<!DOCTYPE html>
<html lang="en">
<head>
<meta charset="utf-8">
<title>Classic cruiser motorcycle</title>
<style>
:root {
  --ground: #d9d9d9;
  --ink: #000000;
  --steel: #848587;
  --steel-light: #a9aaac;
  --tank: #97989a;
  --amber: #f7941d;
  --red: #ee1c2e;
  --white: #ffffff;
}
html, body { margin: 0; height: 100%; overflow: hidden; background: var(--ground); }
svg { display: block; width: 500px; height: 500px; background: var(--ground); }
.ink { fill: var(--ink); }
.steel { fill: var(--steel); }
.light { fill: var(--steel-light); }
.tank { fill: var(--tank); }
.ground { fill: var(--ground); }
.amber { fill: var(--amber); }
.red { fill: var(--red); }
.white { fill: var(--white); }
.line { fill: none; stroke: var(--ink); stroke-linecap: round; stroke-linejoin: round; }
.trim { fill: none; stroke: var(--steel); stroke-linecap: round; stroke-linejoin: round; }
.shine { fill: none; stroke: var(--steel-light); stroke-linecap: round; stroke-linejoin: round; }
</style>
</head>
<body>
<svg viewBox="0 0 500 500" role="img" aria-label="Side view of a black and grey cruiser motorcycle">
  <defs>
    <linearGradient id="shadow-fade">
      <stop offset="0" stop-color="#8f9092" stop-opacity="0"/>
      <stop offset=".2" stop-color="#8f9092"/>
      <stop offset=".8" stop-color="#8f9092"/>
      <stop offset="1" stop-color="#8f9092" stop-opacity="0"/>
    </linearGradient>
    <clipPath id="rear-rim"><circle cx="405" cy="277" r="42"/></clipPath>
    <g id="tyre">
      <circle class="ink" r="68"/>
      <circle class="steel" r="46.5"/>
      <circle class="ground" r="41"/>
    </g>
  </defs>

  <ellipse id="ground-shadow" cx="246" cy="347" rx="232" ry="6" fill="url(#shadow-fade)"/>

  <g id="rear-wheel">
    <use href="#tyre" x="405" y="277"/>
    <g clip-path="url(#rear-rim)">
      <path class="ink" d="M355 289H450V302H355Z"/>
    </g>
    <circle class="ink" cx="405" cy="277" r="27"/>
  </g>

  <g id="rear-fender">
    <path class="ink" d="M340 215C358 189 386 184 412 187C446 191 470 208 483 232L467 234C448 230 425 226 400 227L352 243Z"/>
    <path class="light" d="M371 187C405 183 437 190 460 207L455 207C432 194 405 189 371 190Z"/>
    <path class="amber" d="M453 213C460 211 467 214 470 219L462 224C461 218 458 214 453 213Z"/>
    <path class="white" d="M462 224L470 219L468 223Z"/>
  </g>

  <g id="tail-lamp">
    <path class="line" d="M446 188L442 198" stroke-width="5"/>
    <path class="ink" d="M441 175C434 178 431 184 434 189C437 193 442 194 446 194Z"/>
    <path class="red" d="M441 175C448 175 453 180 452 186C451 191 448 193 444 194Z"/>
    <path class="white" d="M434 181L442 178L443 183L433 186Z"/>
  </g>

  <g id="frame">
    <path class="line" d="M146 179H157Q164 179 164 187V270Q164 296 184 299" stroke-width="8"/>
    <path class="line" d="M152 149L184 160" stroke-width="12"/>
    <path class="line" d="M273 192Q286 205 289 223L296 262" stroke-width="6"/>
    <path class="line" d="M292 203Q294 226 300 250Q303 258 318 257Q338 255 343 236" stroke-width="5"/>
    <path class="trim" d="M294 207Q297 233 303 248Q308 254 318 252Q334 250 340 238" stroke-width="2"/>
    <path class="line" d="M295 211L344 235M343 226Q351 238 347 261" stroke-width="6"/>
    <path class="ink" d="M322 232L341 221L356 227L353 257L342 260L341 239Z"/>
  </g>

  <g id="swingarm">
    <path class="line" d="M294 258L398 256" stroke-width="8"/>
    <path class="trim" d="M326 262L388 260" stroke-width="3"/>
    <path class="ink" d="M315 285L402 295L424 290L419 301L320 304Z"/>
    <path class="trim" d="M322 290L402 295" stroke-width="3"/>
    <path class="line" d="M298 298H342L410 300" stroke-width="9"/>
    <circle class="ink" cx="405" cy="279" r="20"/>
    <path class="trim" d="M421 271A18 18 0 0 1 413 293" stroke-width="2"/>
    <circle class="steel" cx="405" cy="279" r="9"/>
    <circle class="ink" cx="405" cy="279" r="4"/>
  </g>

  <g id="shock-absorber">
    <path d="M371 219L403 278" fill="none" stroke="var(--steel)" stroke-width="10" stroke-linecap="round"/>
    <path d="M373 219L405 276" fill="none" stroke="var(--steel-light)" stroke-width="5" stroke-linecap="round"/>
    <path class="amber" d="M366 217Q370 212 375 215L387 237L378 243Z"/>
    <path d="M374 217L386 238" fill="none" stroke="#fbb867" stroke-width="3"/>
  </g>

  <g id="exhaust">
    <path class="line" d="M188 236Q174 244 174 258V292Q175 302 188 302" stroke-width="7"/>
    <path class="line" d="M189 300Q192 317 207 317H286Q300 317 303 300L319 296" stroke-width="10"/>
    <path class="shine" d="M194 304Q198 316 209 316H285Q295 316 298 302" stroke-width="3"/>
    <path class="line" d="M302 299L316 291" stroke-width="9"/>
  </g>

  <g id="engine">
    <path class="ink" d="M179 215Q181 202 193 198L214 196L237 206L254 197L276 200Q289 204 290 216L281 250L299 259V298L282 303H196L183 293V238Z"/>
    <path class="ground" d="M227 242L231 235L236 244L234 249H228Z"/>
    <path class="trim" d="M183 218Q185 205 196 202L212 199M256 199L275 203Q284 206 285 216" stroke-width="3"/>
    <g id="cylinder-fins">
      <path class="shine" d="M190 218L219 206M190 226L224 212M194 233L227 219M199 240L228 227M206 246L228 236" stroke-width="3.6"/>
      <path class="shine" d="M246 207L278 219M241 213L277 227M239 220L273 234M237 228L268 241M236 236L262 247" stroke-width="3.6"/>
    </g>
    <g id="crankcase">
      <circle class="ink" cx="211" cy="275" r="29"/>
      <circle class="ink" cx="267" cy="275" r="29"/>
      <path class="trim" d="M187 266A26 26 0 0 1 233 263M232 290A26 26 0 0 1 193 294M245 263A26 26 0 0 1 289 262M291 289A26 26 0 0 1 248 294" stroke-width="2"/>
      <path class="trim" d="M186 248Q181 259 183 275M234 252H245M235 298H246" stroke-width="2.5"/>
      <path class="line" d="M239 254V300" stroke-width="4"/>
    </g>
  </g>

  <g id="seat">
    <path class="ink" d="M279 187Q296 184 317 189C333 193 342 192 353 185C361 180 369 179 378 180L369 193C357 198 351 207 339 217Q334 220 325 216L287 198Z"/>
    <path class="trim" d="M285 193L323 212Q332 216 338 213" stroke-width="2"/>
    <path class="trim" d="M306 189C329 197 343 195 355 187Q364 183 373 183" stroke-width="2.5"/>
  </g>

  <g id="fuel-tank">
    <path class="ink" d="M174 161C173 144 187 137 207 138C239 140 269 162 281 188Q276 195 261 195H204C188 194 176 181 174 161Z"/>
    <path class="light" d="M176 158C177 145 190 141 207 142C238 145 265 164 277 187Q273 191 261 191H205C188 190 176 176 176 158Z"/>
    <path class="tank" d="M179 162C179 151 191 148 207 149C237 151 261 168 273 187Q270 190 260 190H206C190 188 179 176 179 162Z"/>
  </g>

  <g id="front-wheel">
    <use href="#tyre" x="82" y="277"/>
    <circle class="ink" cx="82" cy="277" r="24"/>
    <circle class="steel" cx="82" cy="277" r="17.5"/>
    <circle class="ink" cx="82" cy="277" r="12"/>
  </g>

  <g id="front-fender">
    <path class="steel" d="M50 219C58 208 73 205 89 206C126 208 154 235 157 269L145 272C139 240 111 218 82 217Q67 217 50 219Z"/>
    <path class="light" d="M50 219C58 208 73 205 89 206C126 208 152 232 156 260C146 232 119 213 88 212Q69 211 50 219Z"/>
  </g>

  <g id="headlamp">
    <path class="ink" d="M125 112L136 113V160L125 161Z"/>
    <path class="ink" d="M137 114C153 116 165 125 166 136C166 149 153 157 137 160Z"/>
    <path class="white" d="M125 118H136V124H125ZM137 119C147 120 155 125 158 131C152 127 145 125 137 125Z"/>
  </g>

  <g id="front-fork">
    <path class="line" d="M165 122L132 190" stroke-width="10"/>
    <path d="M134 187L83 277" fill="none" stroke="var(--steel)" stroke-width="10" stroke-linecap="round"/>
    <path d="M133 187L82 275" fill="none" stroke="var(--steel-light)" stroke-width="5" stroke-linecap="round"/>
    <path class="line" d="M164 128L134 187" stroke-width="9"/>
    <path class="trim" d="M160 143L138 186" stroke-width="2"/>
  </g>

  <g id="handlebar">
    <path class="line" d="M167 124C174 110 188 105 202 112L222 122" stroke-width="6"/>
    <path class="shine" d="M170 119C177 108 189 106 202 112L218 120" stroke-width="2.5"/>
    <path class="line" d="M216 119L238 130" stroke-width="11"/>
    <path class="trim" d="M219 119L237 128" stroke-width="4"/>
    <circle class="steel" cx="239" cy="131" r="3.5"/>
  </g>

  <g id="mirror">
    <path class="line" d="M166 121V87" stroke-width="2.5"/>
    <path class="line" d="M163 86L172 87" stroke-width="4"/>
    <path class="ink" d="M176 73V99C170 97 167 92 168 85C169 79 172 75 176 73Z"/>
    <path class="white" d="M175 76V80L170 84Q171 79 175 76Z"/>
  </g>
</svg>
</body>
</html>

===

What is expected —
Every line of the records containing the word "opacity" must appear in the answer.

Solution to the exercise —
      <stop offset="0" stop-color="#8f9092" stop-opacity="0"/>
      <stop offset="1" stop-color="#8f9092" stop-opacity="0"/>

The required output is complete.